§ Action item
Pictures aside, write every record out again word for word.

(Records drawn from a dataset)
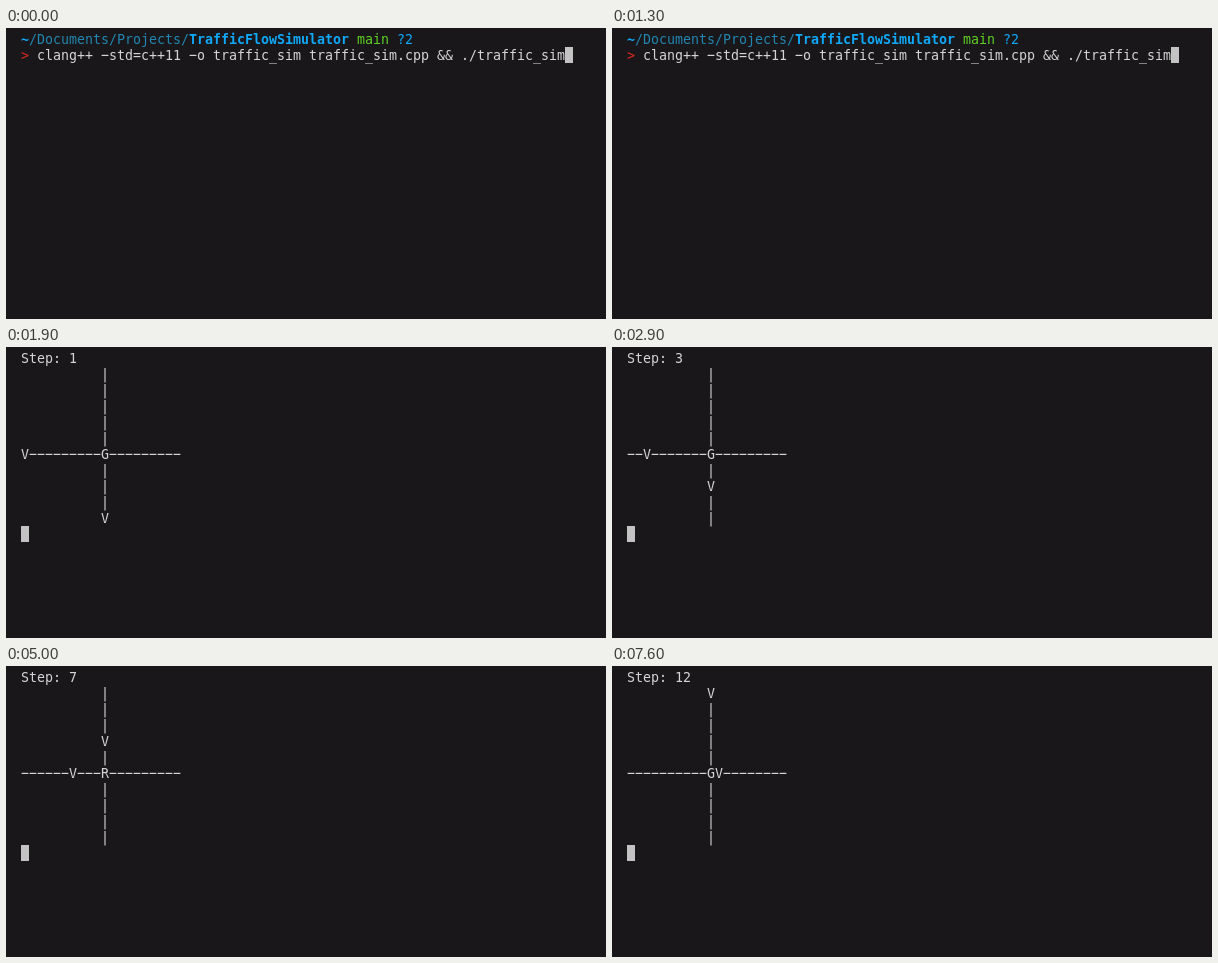
These frames come from a looping animation (600x291 px, 8 s). An HTML page with a canvas:

```html
<!DOCTYPE html>
<html lang="en">
<head>
<meta charset="utf-8">
<title>Terminal: traffic_sim</title>
<style>
  html, body { margin: 0; width: 100%; height: 100%; overflow: hidden; background: #19171a; }
  canvas { display: block; width: 600px; height: 291px; }
</style>
</head>
<body>
<canvas id="term"></canvas>
<script>
const W = 600, H = 291, LOOP = 8000;
const CELL_W = 8, CELL_H = 16, LEFT = 15, TOP = 3, BASE = 13;
const FONT = '13.29px "DejaVu Sans Mono", "Liberation Mono", monospace';
const INK = '#d6d5d6', DIM = '#2286b0', BLUE = '#10a8f8', GREEN = '#5fd024', RED = '#e0291f';

const ENTER_AT = 1400;
const STEP_AT = [1800, 2400, 2900, 3400, 4000, 4500, 5000, 5500, 6000, 6500, 7100, 7600];
const ROAD = 20, CROSS_COL = 10, CROSS_ROW = 6, LAST_ROW = 10, LIGHT_STEPS = 5;
const COMMAND = 'clang++ -std=c++11 -o traffic_sim traffic_sim.cpp && ./traffic_sim';

const canvas = document.getElementById('term');
const ctx = canvas.getContext('2d');
const ratio = window.devicePixelRatio || 1;
canvas.width = W * ratio;
canvas.height = H * ratio;
ctx.scale(ratio, ratio);

// Writes text on the character grid; returns the next free column.
function put(col, row, text, color = INK, bold = false) {
  ctx.font = (bold ? 'bold ' : '') + FONT;
  ctx.fillStyle = color;
  const base = TOP + row * CELL_H + BASE;
  for (const ch of text) {
    const x = LEFT + col * CELL_W;
    if (ch === '-') ctx.fillRect(x + 0.6, base - 5.2, 6.8, 1.2); // wide terminal hyphen
    else ctx.fillText(ch, x, base);
    col++;
  }
  return col;
}

function cursor(col, row) {
  ctx.fillStyle = '#c4c3c4';
  ctx.fillRect(LEFT + col * CELL_W, TOP + row * CELL_H, CELL_W, CELL_H);
}

function drawPrompt(entered) {
  let col = put(0, 0, '~', BLUE, true);
  col = put(col, 0, '/Documents/Projects/', DIM);
  col = put(col, 0, 'TrafficFlowSimulator', BLUE, true);
  col = put(col + 1, 0, 'main', GREEN);
  put(col + 1, 0, '?2', BLUE);
  put(0, 1, '>', RED);
  const end = put(2, 1, COMMAND);
  if (entered) cursor(0, 2);
  else cursor(end, 1);
}

function drawStep(step) {
  const carCol = step - 1;
  const carRow = Math.max(1, LAST_ROW + 1 - step);
  const light = Math.floor((step - 1) / LIGHT_STEPS) % 2 ? 'R' : 'G';

  put(0, 0, 'Step: ' + step);
  for (let row = 1; row <= LAST_ROW; row++) {
    if (row !== CROSS_ROW) put(CROSS_COL, row, row === carRow ? 'V' : '|');
  }
  for (let col = 0; col < ROAD; col++) {
    const crossing = col === CROSS_COL;
    const car = col === carCol || (crossing && carRow === CROSS_ROW);
    put(col, CROSS_ROW, car ? 'V' : crossing ? light : '-');
  }
  cursor(0, LAST_ROW + 1);
}

function draw(t) {
  ctx.fillStyle = '#19171a';
  ctx.fillRect(0, 0, W, H);
  const step = STEP_AT.filter(at => at <= t).length;
  if (step) drawStep(step);
  else drawPrompt(t >= ENTER_AT);
}

const start = performance.now();
function tick() {
  draw((performance.now() - start) % LOOP);
  requestAnimationFrame(tick);
}
tick();
</script>
</body>
</html>
```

§ Solution to the exercise
These frames come from a looping animation (600x291 px, 8 s). An HTML page with a canvas:

```html
<!DOCTYPE html>
<html lang="en">
<head>
<meta charset="utf-8">
<title>Terminal: traffic_sim</title>
<style>
  html, body { margin: 0; width: 100%; height: 100%; overflow: hidden; background: #19171a; }
  canvas { display: block; width: 600px; height: 291px; }
</style>
</head>
<body>
<canvas id="term"></canvas>
<script>
const W = 600, H = 291, LOOP = 8000;
const CELL_W = 8, CELL_H = 16, LEFT = 15, TOP = 3, BASE = 13;
const FONT = '13.29px "DejaVu Sans Mono", "Liberation Mono", monospace';
const INK = '#d6d5d6', DIM = '#2286b0', BLUE = '#10a8f8', GREEN = '#5fd024', RED = '#e0291f';

const ENTER_AT = 1400;
const STEP_AT = [1800, 2400, 2900, 3400, 4000, 4500, 5000, 5500, 6000, 6500, 7100, 7600];
const ROAD = 20, CROSS_COL = 10, CROSS_ROW = 6, LAST_ROW = 10, LIGHT_STEPS = 5;
const COMMAND = 'clang++ -std=c++11 -o traffic_sim traffic_sim.cpp && ./traffic_sim';

const canvas = document.getElementById('term');
const ctx = canvas.getContext('2d');
const ratio = window.devicePixelRatio || 1;
canvas.width = W * ratio;
canvas.height = H * ratio;
ctx.scale(ratio, ratio);

// Writes text on the character grid; returns the next free column.
function put(col, row, text, color = INK, bold = false) {
  ctx.font = (bold ? 'bold ' : '') + FONT;
  ctx.fillStyle = color;
  const base = TOP + row * CELL_H + BASE;
  for (const ch of text) {
    const x = LEFT + col * CELL_W;
    if (ch === '-') ctx.fillRect(x + 0.6, base - 5.2, 6.8, 1.2); // wide terminal hyphen
    else ctx.fillText(ch, x, base);
    col++;
  }
  return col;
}

function cursor(col, row) {
  ctx.fillStyle = '#c4c3c4';
  ctx.fillRect(LEFT + col * CELL_W, TOP + row * CELL_H, CELL_W, CELL_H);
}

function drawPrompt(entered) {
  let col = put(0, 0, '~', BLUE, true);
  col = put(col, 0, '/Documents/Projects/', DIM);
  col = put(col, 0, 'TrafficFlowSimulator', BLUE, true);
  col = put(col + 1, 0, 'main', GREEN);
  put(col + 1, 0, '?2', BLUE);
  put(0, 1, '>', RED);
  const end = put(2, 1, COMMAND);
  if (entered) cursor(0, 2);
  else cursor(end, 1);
}

function drawStep(step) {
  const carCol = step - 1;
  const carRow = Math.max(1, LAST_ROW + 1 - step);
  const light = Math.floor((step - 1) / LIGHT_STEPS) % 2 ? 'R' : 'G';

  put(0, 0, 'Step: ' + step);
  for (let row = 1; row <= LAST_ROW; row++) {
    if (row !== CROSS_ROW) put(CROSS_COL, row, row === carRow ? 'V' : '|');
  }
  for (let col = 0; col < ROAD; col++) {
    const crossing = col === CROSS_COL;
    const car = col === carCol || (crossing && carRow === CROSS_ROW);
    put(col, CROSS_ROW, car ? 'V' : crossing ? light : '-');
  }
  cursor(0, LAST_ROW + 1);
}

function draw(t) {
  ctx.fillStyle = '#19171a';
  ctx.fillRect(0, 0, W, H);
  const step = STEP_AT.filter(at => at <= t).length;
  if (step) drawStep(step);
  else drawPrompt(t >= ENTER_AT);
}

const start = performance.now();
function tick() {
  draw((performance.now() - start) % LOOP);
  requestAnimationFrame(tick);
}
tick();
</script>
</body>
</html>
```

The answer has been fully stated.